Your goal
What follows is a set of records. Copy them exactly and leave out the images.

Data for this exercise

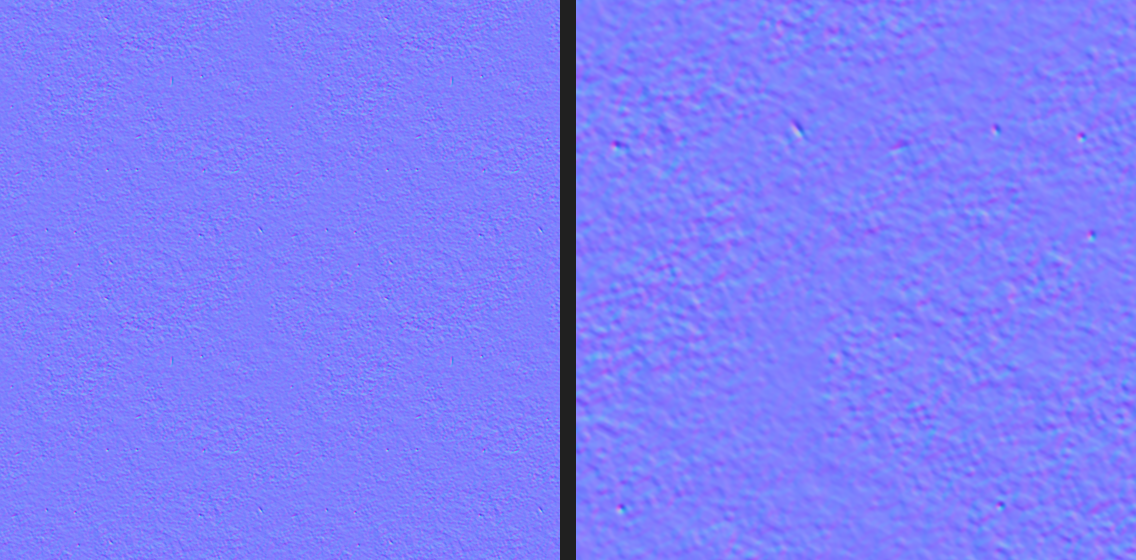
Left: the whole. Right: its middle third, enlarged.
Reproduce this texture map procedurally as a Shadertoy shader.

```glsl
float hash(vec2 p) {
    return fract(sin(dot(p, vec2(127.1, 311.7))) * 43758.5453);
}

// Value noise that wraps after 'cells' lattice steps per unit
float wrapNoise(vec2 p, vec2 cells, float seed) {
    p *= cells;
    vec2 i = floor(p), f = p - i;
    f = f * f * f * (f * (f * 6.0 - 15.0) + 10.0);
    vec2 a = mod(i, cells) + seed, b = mod(i + 1.0, cells) + seed;
    return mix(mix(hash(a), hash(vec2(b.x, a.y)), f.x),
               mix(hash(vec2(a.x, b.y)), hash(b), f.x), f.y) - 0.5;
}

// Sparse pits and short scratches, at most one per cell
float pits(vec2 p) {
    const float cells = 9.0;
    vec2 cell = floor(p * cells);
    vec2 id = mod(cell, cells) + 51.7;
    vec2 center = 0.38 + 0.24 * vec2(hash(id), hash(id + 7.3));
    vec2 d = (p * cells - cell - center) / cells;
    float angle = 6.2832 * hash(id + 13.1);
    d = mat2(cos(angle), -sin(angle), sin(angle), cos(angle)) * d;
    float stretch = hash(id + 19.9);
    d /= vec2(mix(0.004, 0.016, stretch * stretch), 0.004);
    float depth = 0.0036 * smoothstep(0.6, 1.0, hash(id + 29.3));
    return depth * exp(-dot(d, d));
}

// Plaster grain: each octave crosses two lattices turned left and right.
// Whole-number rotations keep the wrap intact.
float relief(vec2 p) {
    vec2 left = vec2(2.0 * p.x + p.y, 2.0 * p.y - p.x);
    vec2 right = vec2(2.0 * p.x - p.y, 2.0 * p.y + p.x);
    float height = 0.0, slope = 0.0135;
    vec2 cells = vec2(6.0, 7.0);
    for (int i = 0; i < 4; i++) {
        float seed = 17.3 * float(i);
        float layers = wrapNoise(left, cells, seed) + wrapNoise(right, cells, seed + 8.6);
        height += slope / (cells.y * 3.16) * layers;
        cells *= 2.0;
        slope *= 2.4;
    }
    // Calm and rough patches, wide and small
    float roughness = 1.0 + 0.5 * wrapNoise(p, vec2(3.0), 71.9)
                          + 0.9 * wrapNoise(p, vec2(13.0), 83.2);
    return height * roughness - pits(p);
}

void mainImage(out vec4 fragColor, in vec2 fragCoord) {
    // Two repeats of the plaster tile across the canvas
    vec2 p = 2.0 * fragCoord / iResolution.xy;

    // Surface normal from central differences
    vec2 e = vec2(0.0016, 0.0);
    vec2 slope = vec2(relief(p + e.xy) - relief(p - e.xy),
                      relief(p + e.yx) - relief(p - e.yx)) / (2.0 * e.x);
    vec3 normal = normalize(vec3(-slope, 1.0));

    // Encode as colour
    vec3 color = 0.5 + 0.5 * normal;
    color.b *= 0.994;
    fragColor = vec4(color, 1.0);
}
```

Exercise result
Left: the whole. Right: its middle third, enlarged.
Reproduce this texture map procedurally as a Shadertoy shader.

```glsl
float hash(vec2 p) {
    return fract(sin(dot(p, vec2(127.1, 311.7))) * 43758.5453);
}

// Value noise that wraps after 'cells' lattice steps per unit
float wrapNoise(vec2 p, vec2 cells, float seed) {
    p *= cells;
    vec2 i = floor(p), f = p - i;
    f = f * f * f * (f * (f * 6.0 - 15.0) + 10.0);
    vec2 a = mod(i, cells) + seed, b = mod(i + 1.0, cells) + seed;
    return mix(mix(hash(a), hash(vec2(b.x, a.y)), f.x),
               mix(hash(vec2(a.x, b.y)), hash(b), f.x), f.y) - 0.5;
}

// Sparse pits and short scratches, at most one per cell
float pits(vec2 p) {
    const float cells = 9.0;
    vec2 cell = floor(p * cells);
    vec2 id = mod(cell, cells) + 51.7;
    vec2 center = 0.38 + 0.24 * vec2(hash(id), hash(id + 7.3));
    vec2 d = (p * cells - cell - center) / cells;
    float angle = 6.2832 * hash(id + 13.1);
    d = mat2(cos(angle), -sin(angle), sin(angle), cos(angle)) * d;
    float stretch = hash(id + 19.9);
    d /= vec2(mix(0.004, 0.016, stretch * stretch), 0.004);
    float depth = 0.0036 * smoothstep(0.6, 1.0, hash(id + 29.3));
    return depth * exp(-dot(d, d));
}

// Plaster grain: each octave crosses two lattices turned left and right.
// Whole-number rotations keep the wrap intact.
float relief(vec2 p) {
    vec2 left = vec2(2.0 * p.x + p.y, 2.0 * p.y - p.x);
    vec2 right = vec2(2.0 * p.x - p.y, 2.0 * p.y + p.x);
    float height = 0.0, slope = 0.0135;
    vec2 cells = vec2(6.0, 7.0);
    for (int i = 0; i < 4; i++) {
        float seed = 17.3 * float(i);
        float layers = wrapNoise(left, cells, seed) + wrapNoise(right, cells, seed + 8.6);
        height += slope / (cells.y * 3.16) * layers;
        cells *= 2.0;
        slope *= 2.4;
    }
    // Calm and rough patches, wide and small
    float roughness = 1.0 + 0.5 * wrapNoise(p, vec2(3.0), 71.9)
                          + 0.9 * wrapNoise(p, vec2(13.0), 83.2);
    return height * roughness - pits(p);
}

void mainImage(out vec4 fragColor, in vec2 fragCoord) {
    // Two repeats of the plaster tile across the canvas
    vec2 p = 2.0 * fragCoord / iResolution.xy;

    // Surface normal from central differences
    vec2 e = vec2(0.0016, 0.0);
    vec2 slope = vec2(relief(p + e.xy) - relief(p - e.xy),
                      relief(p + e.yx) - relief(p - e.yx)) / (2.0 * e.x);
    vec3 normal = normalize(vec3(-slope, 1.0));

    // Encode as colour
    vec3 color = 0.5 + 0.5 * normal;
    color.b *= 0.994;
    fragColor = vec4(color, 1.0);
}
```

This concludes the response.